▸ **Problem to work on**
The answer must be every line below that holds the word "night".

════════════════

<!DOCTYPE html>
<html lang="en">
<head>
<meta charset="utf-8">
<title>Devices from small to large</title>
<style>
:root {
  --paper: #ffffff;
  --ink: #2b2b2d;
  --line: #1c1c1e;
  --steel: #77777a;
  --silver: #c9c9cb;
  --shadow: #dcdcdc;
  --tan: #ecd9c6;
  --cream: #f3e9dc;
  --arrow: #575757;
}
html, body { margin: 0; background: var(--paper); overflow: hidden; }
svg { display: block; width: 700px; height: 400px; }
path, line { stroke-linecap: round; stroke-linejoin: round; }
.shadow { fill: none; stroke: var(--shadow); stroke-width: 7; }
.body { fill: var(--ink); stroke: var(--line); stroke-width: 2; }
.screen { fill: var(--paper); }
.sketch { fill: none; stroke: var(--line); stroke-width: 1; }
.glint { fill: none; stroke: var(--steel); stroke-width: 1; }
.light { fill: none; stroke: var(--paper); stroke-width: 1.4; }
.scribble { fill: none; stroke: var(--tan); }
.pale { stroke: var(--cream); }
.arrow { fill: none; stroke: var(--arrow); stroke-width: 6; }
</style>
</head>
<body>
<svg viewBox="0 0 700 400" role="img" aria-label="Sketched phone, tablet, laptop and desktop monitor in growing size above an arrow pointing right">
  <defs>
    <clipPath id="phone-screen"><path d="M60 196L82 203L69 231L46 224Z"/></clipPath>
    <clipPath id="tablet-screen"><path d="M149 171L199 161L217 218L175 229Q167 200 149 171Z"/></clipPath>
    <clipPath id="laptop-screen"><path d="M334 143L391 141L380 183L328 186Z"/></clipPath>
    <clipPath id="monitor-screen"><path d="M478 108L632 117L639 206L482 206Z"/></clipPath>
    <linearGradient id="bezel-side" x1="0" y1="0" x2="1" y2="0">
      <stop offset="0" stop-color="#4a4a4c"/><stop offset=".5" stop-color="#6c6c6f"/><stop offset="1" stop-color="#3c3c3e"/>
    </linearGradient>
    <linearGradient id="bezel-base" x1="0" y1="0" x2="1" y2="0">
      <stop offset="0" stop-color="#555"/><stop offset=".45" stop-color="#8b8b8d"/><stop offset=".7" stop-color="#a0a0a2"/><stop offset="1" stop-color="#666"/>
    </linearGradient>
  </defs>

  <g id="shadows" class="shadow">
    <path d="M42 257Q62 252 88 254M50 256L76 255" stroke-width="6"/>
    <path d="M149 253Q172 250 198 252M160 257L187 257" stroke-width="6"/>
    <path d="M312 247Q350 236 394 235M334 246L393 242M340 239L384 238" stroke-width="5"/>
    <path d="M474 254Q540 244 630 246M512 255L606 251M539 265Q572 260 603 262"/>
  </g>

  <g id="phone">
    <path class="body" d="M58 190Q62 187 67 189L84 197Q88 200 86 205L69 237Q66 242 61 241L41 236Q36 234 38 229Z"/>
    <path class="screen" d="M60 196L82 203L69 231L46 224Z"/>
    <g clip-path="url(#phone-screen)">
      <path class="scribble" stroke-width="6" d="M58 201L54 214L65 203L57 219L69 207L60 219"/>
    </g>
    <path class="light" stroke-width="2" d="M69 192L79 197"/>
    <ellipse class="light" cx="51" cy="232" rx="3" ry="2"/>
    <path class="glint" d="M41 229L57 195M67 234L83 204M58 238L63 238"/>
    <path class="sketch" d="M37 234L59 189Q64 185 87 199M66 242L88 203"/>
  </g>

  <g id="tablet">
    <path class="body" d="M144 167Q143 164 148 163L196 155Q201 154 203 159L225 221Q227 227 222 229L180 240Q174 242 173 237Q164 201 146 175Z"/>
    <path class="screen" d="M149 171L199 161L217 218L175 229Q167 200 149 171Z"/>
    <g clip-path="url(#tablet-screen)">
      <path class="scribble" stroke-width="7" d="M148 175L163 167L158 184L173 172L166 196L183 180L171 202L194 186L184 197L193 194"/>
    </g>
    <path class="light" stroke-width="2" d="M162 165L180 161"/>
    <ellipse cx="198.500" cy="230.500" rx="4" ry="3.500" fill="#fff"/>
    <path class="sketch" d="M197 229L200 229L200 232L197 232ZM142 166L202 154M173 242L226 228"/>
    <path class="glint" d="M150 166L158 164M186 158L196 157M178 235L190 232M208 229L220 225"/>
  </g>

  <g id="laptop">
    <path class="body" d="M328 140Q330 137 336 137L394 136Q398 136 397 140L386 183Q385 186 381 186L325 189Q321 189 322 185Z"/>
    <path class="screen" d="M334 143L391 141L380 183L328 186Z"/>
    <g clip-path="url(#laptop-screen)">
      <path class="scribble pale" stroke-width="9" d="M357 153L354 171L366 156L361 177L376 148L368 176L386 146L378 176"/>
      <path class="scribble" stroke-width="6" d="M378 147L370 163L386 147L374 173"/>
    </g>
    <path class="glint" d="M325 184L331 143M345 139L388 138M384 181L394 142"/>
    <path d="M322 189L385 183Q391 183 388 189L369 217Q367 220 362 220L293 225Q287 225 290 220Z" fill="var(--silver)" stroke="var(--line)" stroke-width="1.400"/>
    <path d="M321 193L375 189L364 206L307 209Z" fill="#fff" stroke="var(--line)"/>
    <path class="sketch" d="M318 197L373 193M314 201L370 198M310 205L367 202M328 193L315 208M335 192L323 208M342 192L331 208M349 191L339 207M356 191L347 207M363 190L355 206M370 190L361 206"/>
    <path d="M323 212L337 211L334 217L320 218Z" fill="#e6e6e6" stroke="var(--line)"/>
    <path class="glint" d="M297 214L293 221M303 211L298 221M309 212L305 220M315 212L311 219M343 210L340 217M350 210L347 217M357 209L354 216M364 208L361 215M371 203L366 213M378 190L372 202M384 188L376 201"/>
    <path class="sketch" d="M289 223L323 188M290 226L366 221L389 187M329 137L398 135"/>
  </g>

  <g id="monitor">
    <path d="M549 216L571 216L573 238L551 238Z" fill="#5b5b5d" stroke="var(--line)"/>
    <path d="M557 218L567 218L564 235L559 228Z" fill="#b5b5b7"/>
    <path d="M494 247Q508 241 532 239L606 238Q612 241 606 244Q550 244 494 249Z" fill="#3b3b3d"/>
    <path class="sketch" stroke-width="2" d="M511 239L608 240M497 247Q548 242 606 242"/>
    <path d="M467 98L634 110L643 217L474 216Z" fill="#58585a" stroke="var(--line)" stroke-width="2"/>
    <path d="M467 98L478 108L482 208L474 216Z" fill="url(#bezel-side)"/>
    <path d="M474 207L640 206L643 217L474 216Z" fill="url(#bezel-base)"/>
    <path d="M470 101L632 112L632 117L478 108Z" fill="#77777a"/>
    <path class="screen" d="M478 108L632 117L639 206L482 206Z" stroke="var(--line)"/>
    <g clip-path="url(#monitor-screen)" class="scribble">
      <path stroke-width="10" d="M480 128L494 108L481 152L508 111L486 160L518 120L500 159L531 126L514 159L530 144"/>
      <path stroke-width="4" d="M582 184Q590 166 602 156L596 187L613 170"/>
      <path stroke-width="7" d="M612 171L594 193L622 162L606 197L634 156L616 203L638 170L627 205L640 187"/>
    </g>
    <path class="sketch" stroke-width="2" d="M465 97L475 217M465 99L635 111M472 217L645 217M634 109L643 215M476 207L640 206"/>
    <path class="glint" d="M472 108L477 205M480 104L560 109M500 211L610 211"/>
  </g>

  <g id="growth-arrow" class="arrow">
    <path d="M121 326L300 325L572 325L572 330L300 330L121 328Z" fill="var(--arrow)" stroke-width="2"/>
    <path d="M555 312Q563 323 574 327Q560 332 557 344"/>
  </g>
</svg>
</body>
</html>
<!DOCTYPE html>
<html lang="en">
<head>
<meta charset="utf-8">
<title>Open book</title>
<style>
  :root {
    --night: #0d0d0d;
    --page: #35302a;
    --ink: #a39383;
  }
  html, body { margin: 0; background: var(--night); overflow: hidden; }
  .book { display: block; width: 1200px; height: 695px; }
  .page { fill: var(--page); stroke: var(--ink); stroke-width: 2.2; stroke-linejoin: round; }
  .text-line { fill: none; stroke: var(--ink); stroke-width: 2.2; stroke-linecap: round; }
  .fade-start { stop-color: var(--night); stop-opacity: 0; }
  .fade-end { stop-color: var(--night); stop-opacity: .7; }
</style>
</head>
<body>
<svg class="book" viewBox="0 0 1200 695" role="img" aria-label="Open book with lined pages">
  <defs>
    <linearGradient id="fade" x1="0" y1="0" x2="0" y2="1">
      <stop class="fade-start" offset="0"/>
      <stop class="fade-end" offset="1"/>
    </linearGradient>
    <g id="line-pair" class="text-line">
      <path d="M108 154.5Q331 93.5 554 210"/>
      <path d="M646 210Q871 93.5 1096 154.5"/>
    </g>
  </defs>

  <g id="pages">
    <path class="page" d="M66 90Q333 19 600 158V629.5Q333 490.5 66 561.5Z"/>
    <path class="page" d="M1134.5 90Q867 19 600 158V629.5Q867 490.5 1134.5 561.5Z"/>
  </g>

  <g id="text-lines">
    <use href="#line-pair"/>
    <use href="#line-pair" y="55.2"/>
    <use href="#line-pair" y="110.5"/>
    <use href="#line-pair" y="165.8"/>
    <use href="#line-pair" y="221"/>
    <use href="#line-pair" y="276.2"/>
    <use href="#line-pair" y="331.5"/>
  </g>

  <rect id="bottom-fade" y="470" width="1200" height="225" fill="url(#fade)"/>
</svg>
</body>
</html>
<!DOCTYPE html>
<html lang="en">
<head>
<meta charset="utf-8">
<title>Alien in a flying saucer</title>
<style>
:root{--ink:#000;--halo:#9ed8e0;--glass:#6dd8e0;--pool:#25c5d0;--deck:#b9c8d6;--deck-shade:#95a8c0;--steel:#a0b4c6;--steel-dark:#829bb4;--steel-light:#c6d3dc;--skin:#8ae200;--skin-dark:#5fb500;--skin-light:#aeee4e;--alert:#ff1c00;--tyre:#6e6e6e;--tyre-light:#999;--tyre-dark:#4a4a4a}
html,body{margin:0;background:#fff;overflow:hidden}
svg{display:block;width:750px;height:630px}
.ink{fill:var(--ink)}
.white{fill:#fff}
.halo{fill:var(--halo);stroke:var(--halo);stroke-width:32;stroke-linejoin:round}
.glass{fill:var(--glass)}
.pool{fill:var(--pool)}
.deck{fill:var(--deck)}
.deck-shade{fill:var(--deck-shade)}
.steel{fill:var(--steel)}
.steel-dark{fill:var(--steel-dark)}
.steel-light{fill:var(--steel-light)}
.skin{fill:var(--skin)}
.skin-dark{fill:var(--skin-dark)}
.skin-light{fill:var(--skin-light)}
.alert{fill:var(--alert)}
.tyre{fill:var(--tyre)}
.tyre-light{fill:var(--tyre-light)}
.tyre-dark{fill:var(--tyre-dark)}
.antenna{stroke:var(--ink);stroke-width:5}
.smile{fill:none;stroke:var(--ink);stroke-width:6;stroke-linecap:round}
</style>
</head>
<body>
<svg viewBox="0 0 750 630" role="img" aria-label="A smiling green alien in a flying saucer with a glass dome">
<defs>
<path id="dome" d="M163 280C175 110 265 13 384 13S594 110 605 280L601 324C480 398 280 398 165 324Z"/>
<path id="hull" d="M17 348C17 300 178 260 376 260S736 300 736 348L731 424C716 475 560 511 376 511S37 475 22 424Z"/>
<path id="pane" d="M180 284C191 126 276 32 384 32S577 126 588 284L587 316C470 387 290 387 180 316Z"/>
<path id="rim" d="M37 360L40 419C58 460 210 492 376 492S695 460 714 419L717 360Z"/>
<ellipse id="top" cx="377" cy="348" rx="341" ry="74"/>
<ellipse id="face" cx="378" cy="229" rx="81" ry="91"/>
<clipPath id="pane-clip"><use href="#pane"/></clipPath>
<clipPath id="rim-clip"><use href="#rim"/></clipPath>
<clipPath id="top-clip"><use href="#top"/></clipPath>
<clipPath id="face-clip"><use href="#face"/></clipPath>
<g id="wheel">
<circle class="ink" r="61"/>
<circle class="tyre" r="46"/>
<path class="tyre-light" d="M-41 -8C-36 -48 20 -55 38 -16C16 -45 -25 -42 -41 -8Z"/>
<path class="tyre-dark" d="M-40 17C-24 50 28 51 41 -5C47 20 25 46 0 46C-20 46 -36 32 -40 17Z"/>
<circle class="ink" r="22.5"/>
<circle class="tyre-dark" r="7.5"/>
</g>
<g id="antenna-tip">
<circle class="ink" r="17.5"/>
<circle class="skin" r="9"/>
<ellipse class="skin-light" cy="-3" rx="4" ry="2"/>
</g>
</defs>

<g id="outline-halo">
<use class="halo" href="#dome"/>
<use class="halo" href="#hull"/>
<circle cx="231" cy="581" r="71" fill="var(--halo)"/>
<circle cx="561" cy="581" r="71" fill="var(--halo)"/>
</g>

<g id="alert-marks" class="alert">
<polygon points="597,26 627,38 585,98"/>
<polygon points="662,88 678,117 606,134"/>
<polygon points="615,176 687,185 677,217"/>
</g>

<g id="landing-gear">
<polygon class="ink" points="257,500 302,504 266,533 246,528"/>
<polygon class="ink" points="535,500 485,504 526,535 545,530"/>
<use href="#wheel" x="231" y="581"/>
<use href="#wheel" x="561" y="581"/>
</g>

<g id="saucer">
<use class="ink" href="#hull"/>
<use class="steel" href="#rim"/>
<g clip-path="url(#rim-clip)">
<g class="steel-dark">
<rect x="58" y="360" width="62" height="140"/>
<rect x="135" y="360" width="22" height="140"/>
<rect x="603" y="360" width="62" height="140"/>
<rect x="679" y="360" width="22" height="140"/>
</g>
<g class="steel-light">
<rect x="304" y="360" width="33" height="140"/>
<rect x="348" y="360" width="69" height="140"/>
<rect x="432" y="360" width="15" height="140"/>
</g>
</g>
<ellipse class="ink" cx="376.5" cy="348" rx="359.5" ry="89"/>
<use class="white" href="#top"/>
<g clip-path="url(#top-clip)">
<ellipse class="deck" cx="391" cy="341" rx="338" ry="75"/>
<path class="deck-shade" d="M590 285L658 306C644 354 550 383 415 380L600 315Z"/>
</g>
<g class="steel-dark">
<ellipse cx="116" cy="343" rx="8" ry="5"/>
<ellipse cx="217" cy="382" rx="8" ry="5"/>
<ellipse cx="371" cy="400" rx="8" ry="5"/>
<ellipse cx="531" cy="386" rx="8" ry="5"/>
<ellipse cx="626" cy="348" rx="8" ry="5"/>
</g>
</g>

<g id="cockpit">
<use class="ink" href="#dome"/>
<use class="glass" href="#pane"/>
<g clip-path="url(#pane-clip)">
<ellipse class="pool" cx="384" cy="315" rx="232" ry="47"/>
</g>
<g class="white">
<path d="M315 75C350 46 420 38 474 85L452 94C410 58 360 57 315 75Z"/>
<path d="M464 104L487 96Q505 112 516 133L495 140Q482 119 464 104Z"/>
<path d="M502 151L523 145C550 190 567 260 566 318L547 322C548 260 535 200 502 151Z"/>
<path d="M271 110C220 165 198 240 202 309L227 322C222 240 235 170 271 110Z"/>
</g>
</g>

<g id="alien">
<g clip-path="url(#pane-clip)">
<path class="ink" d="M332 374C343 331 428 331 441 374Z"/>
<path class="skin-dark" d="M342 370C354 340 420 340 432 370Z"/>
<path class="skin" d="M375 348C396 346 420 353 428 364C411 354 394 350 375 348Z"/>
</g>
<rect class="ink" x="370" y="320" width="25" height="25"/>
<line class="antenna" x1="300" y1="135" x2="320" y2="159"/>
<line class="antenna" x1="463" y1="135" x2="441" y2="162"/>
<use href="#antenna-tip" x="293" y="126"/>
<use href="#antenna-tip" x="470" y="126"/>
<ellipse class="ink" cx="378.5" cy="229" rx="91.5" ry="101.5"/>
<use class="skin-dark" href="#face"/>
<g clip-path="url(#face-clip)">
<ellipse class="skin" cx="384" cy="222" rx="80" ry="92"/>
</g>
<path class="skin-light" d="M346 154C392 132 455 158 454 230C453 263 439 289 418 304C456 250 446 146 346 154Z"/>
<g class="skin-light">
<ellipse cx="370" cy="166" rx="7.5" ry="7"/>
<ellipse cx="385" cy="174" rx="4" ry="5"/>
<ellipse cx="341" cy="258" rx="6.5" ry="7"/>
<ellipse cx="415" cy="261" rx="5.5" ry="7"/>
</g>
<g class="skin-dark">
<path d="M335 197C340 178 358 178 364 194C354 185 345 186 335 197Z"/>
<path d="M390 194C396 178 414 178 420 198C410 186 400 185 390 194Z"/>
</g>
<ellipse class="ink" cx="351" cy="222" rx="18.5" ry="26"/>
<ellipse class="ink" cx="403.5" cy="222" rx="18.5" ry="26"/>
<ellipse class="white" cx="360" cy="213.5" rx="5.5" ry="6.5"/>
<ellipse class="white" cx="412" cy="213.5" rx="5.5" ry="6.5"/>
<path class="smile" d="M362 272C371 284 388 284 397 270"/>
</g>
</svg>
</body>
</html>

════════════════

▸ **Response to the exercise**
    --night: #0d0d0d;
  html, body { margin: 0; background: var(--night); overflow: hidden; }
  .fade-start { stop-color: var(--night); stop-opacity: 0; }
  .fade-end { stop-color: var(--night); stop-opacity: .7; }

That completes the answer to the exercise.